EXERCISE: Each record below is to be output unchanged, and any picture is to be dropped.

INPUT MATERIAL:
------

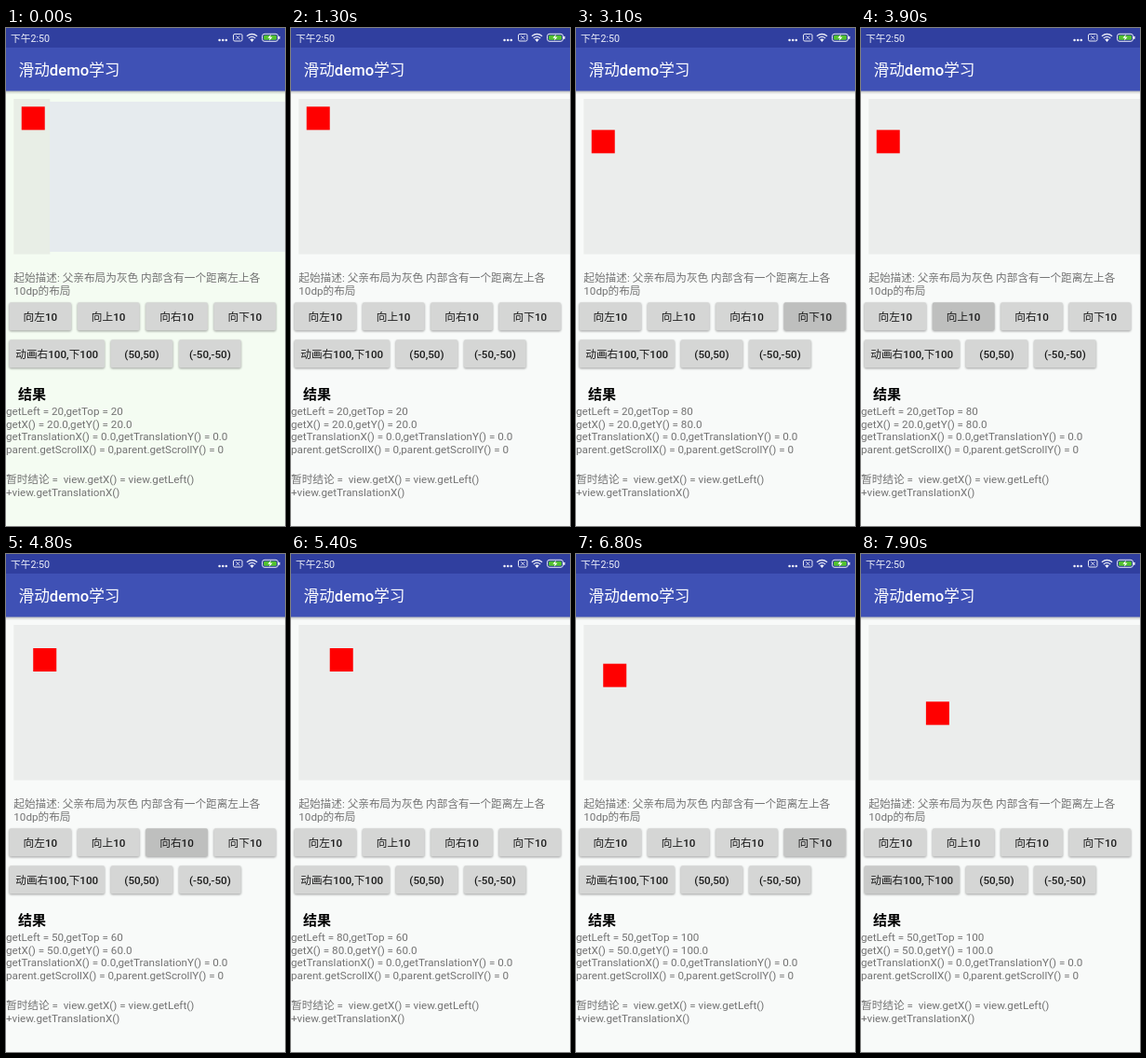
Write an HTML page that moves like this. It is 300x534 px and loops after 8000 ms.

```html
<!DOCTYPE html>
<html lang="zh-CN">
<head>
<meta charset="utf-8">
<title>滑动demo学习</title>
<style>
  html, body { margin: 0; width: 100%; height: 100%; overflow: hidden; background: #f8faf9; }
  svg { display: block; width: 300px; height: 534px; }
  text { font-family: Roboto, "Noto Sans CJK SC", "Noto Sans CJK", sans-serif; font-size: 11.67px; white-space: pre; }
  .body { fill: #737373; }
  .label { fill: #1c1c1c; text-anchor: middle; }
  .med { font-weight: 500; }
  .button rect { rx: 1.7px; }
  .face { fill: #d5d6d5; filter: drop-shadow(0 1px 1px rgba(0, 0, 0, .36)); }
</style>
</head>
<body>
<svg viewBox="0 0 300 534">
  <defs>
    <linearGradient id="shade" x2="0" y2="1">
      <stop stop-color="#000" stop-opacity=".26"/>
      <stop offset="1" stop-color="#000" stop-opacity="0"/>
    </linearGradient>
  </defs>
  <rect width="300" height="534" fill="#f8faf9"/>
  <rect x="8.3" y="76" width="292" height="166.5" fill="#ebedec"/>
  <g id="tint">
    <rect width="300" height="534" fill="#f4fcf2"/>
    <rect x="8.3" y="76" width="39" height="166.5" fill="#e8eee6"/>
    <rect x="47" y="79" width="253" height="161" fill="#e6ebee"/>
  </g>

  <rect y="67" width="300" height="4" fill="url(#shade)"/>
  <rect width="300" height="67.5" fill="#3f51b5"/>
  <rect width="300" height="21" fill="#303f9f"/>
  <text x="5" y="14.7" fill="#eef0fa" style="font-size:10.7px">下午2:50</text>
  <text x="13.5" y="50.7" fill="#fff" style="font-size:16.67px">滑动<tspan class="med">demo</tspan>学习</text>

  <g fill="#f2f3fb">
    <circle cx="229.6" cy="13" r="1.3"/>
    <circle cx="233.2" cy="13" r="1.3"/>
    <circle cx="236.8" cy="13" r="1.3"/>
  </g>
  <g fill="none" stroke="#e6e8f5">
    <rect x="244.5" y="6.5" width="9.5" height="7.5" rx="1.5"/>
    <path d="M247.3 8.3l4 4m0-4l-4 4" stroke-width=".9"/>
    <path d="M258.9 8.8q5.6-4.6 11.2 0M260.8 10.9q3.7-3 7.4 0" stroke-width="1.3"/>
  </g>
  <path d="M262.3 12.3q2.2-1.6 4.4 0l-2.2 2.6z" fill="#f2f3fb"/>
  <rect x="275.5" y="6.3" width="17" height="8" rx="2.5" fill="none" stroke="#e6e8f5"/>
  <rect x="293" y="8.7" width="1.6" height="3.2" rx=".6" fill="#e6e8f5"/>
  <rect x="277" y="7.8" width="14" height="5" rx="1.4" fill="#52c22f"/>
  <path d="M285 6.8l-3.6 4h2.4l-.9 3 3.6-4h-2.4z" fill="#fff"/>

  <rect id="box" width="25" height="25" fill="#f00"/>
  <g class="body">
    <text x="8.3" y="272">起始描述: 父亲布局为灰色 内部含有一个距离左上各</text>
    <text x="8.3" y="286">10dp的布局</text>
    <text id="edges" y="415"/>
    <text id="pos" y="428.6"/>
    <text y="442.3">getTranslationX() = 0.0,getTranslationY() = 0.0</text>
    <text y="456">parent.getScrollX() = 0,parent.getScrollY() = 0</text>
    <text y="488.3">暂时结论 =  view.getX() = view.getLeft()</text>
    <text y="502.3">+view.getTranslationX()</text>
  </g>
  <text x="13" y="398" fill="#000" style="font-size:15px;font-weight:700">结果</text>
  <g id="buttons"></g>
</svg>
<script>
const LOOP = 8000, STEP = 100, DP = 300 / 720;
const $ = id => document.getElementById(id);

// label, x, y, width, press intervals [down, up]
const buttons = [
  ['向左10', 3.5, 294.3, 66.7, [[5500, 6000]]],
  ['向上10', 76.8, 294.3, 66.7, [[3600, 4300]]],
  ['向右10', 150.2, 294.3, 66.7, [[4300, 5000]]],
  ['向下10', 223.5, 294.3, 66.7, [[1800, 1900], [2300, 3200], [6100, 6700]]],
  ['动画右100,下100', 3.5, 334.2, 102.5, [[7800, 8000]]],
  ['(50,50)', 112.6, 334.2, 66.7, []],
  ['(-50,-50)', 186, 334.2, 66.7, []]
];

// time, left, top
const moves = [
  [0, 20, 20], [2000, 20, 40], [2500, 20, 60], [2800, 20, 80], [3200, 20, 100],
  [3800, 20, 80], [4200, 20, 60], [4500, 50, 60], [4900, 80, 60], [5700, 50, 60],
  [6300, 50, 80], [6500, 50, 100]
];
const slide = { start: 7630, length: 300, by: 100 };

$('buttons').innerHTML = buttons.map(([label, x, y, w]) => `
  <g class="button">
    <rect class="face" x="${x}" y="${y}" width="${w}" height="30"/>
    <rect class="press" x="${x}" y="${y}" width="${w}" height="30"/>
    <text class="label med" x="${x + w / 2}" y="${y + 19.3}">${label}</text>
  </g>`).join('');
const overlays = document.querySelectorAll('.press');

const clamp = v => Math.max(0, Math.min(1, v));
const ease = p => (1 - Math.cos(Math.PI * p)) / 2;
const pressLevel = (t, [down, up]) => clamp(Math.min((t - down) / 200, 1 - (t - up) / 300));

function draw(t) {
  const [, left, top] = moves.filter(m => m[0] <= t).pop();
  const shift = slide.by * ease(clamp((t - slide.start) / slide.length));
  $('box').setAttribute('x', 8.4 + (left + shift) * DP);
  $('box').setAttribute('y', 76 + (top + shift) * DP);
  $('edges').textContent = `getLeft = ${left},getTop = ${top}`;
  $('pos').textContent = `getX() = ${left}.0,getY() = ${top}.0`;
  $('tint').setAttribute('opacity', clamp(1 - t / 900));
  buttons.forEach((b, i) => {
    const level = Math.max(0, ...b[4].map(p => pressLevel(t, p)));
    overlays[i].setAttribute('opacity', level * .11);
  });
}

let shown = -1;
function tick() {
  const t = Math.floor(performance.now() % LOOP / STEP) * STEP;
  if (t !== shown) draw(shown = t);
  requestAnimationFrame(tick);
}
tick();
</script>
</body>
</html>
```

------

TASK SOLUTION:
Write an HTML page that moves like this. It is 300x534 px and loops after 8000 ms.

```html
<!DOCTYPE html>
<html lang="zh-CN">
<head>
<meta charset="utf-8">
<title>滑动demo学习</title>
<style>
  html, body { margin: 0; width: 100%; height: 100%; overflow: hidden; background: #f8faf9; }
  svg { display: block; width: 300px; height: 534px; }
  text { font-family: Roboto, "Noto Sans CJK SC", "Noto Sans CJK", sans-serif; font-size: 11.67px; white-space: pre; }
  .body { fill: #737373; }
  .label { fill: #1c1c1c; text-anchor: middle; }
  .med { font-weight: 500; }
  .button rect { rx: 1.7px; }
  .face { fill: #d5d6d5; filter: drop-shadow(0 1px 1px rgba(0, 0, 0, .36)); }
</style>
</head>
<body>
<svg viewBox="0 0 300 534">
  <defs>
    <linearGradient id="shade" x2="0" y2="1">
      <stop stop-color="#000" stop-opacity=".26"/>
      <stop offset="1" stop-color="#000" stop-opacity="0"/>
    </linearGradient>
  </defs>
  <rect width="300" height="534" fill="#f8faf9"/>
  <rect x="8.3" y="76" width="292" height="166.5" fill="#ebedec"/>
  <g id="tint">
    <rect width="300" height="534" fill="#f4fcf2"/>
    <rect x="8.3" y="76" width="39" height="166.5" fill="#e8eee6"/>
    <rect x="47" y="79" width="253" height="161" fill="#e6ebee"/>
  </g>

  <rect y="67" width="300" height="4" fill="url(#shade)"/>
  <rect width="300" height="67.5" fill="#3f51b5"/>
  <rect width="300" height="21" fill="#303f9f"/>
  <text x="5" y="14.7" fill="#eef0fa" style="font-size:10.7px">下午2:50</text>
  <text x="13.5" y="50.7" fill="#fff" style="font-size:16.67px">滑动<tspan class="med">demo</tspan>学习</text>

  <g fill="#f2f3fb">
    <circle cx="229.6" cy="13" r="1.3"/>
    <circle cx="233.2" cy="13" r="1.3"/>
    <circle cx="236.8" cy="13" r="1.3"/>
  </g>
  <g fill="none" stroke="#e6e8f5">
    <rect x="244.5" y="6.5" width="9.5" height="7.5" rx="1.5"/>
    <path d="M247.3 8.3l4 4m0-4l-4 4" stroke-width=".9"/>
    <path d="M258.9 8.8q5.6-4.6 11.2 0M260.8 10.9q3.7-3 7.4 0" stroke-width="1.3"/>
  </g>
  <path d="M262.3 12.3q2.2-1.6 4.4 0l-2.2 2.6z" fill="#f2f3fb"/>
  <rect x="275.5" y="6.3" width="17" height="8" rx="2.5" fill="none" stroke="#e6e8f5"/>
  <rect x="293" y="8.7" width="1.6" height="3.2" rx=".6" fill="#e6e8f5"/>
  <rect x="277" y="7.8" width="14" height="5" rx="1.4" fill="#52c22f"/>
  <path d="M285 6.8l-3.6 4h2.4l-.9 3 3.6-4h-2.4z" fill="#fff"/>

  <rect id="box" width="25" height="25" fill="#f00"/>
  <g class="body">
    <text x="8.3" y="272">起始描述: 父亲布局为灰色 内部含有一个距离左上各</text>
    <text x="8.3" y="286">10dp的布局</text>
    <text id="edges" y="415"/>
    <text id="pos" y="428.6"/>
    <text y="442.3">getTranslationX() = 0.0,getTranslationY() = 0.0</text>
    <text y="456">parent.getScrollX() = 0,parent.getScrollY() = 0</text>
    <text y="488.3">暂时结论 =  view.getX() = view.getLeft()</text>
    <text y="502.3">+view.getTranslationX()</text>
  </g>
  <text x="13" y="398" fill="#000" style="font-size:15px;font-weight:700">结果</text>
  <g id="buttons"></g>
</svg>
<script>
const LOOP = 8000, STEP = 100, DP = 300 / 720;
const $ = id => document.getElementById(id);

// label, x, y, width, press intervals [down, up]
const buttons = [
  ['向左10', 3.5, 294.3, 66.7, [[5500, 6000]]],
  ['向上10', 76.8, 294.3, 66.7, [[3600, 4300]]],
  ['向右10', 150.2, 294.3, 66.7, [[4300, 5000]]],
  ['向下10', 223.5, 294.3, 66.7, [[1800, 1900], [2300, 3200], [6100, 6700]]],
  ['动画右100,下100', 3.5, 334.2, 102.5, [[7800, 8000]]],
  ['(50,50)', 112.6, 334.2, 66.7, []],
  ['(-50,-50)', 186, 334.2, 66.7, []]
];

// time, left, top
const moves = [
  [0, 20, 20], [2000, 20, 40], [2500, 20, 60], [2800, 20, 80], [3200, 20, 100],
  [3800, 20, 80], [4200, 20, 60], [4500, 50, 60], [4900, 80, 60], [5700, 50, 60],
  [6300, 50, 80], [6500, 50, 100]
];
const slide = { start: 7630, length: 300, by: 100 };

$('buttons').innerHTML = buttons.map(([label, x, y, w]) => `
  <g class="button">
    <rect class="face" x="${x}" y="${y}" width="${w}" height="30"/>
    <rect class="press" x="${x}" y="${y}" width="${w}" height="30"/>
    <text class="label med" x="${x + w / 2}" y="${y + 19.3}">${label}</text>
  </g>`).join('');
const overlays = document.querySelectorAll('.press');

const clamp = v => Math.max(0, Math.min(1, v));
const ease = p => (1 - Math.cos(Math.PI * p)) / 2;
const pressLevel = (t, [down, up]) => clamp(Math.min((t - down) / 200, 1 - (t - up) / 300));

function draw(t) {
  const [, left, top] = moves.filter(m => m[0] <= t).pop();
  const shift = slide.by * ease(clamp((t - slide.start) / slide.length));
  $('box').setAttribute('x', 8.4 + (left + shift) * DP);
  $('box').setAttribute('y', 76 + (top + shift) * DP);
  $('edges').textContent = `getLeft = ${left},getTop = ${top}`;
  $('pos').textContent = `getX() = ${left}.0,getY() = ${top}.0`;
  $('tint').setAttribute('opacity', clamp(1 - t / 900));
  buttons.forEach((b, i) => {
    const level = Math.max(0, ...b[4].map(p => pressLevel(t, p)));
    overlays[i].setAttribute('opacity', level * .11);
  });
}

let shown = -1;
function tick() {
  const t = Math.floor(performance.now() % LOOP / STEP) * STEP;
  if (t !== shown) draw(shown = t);
  requestAnimationFrame(tick);
}
tick();
</script>
</body>
</html>
```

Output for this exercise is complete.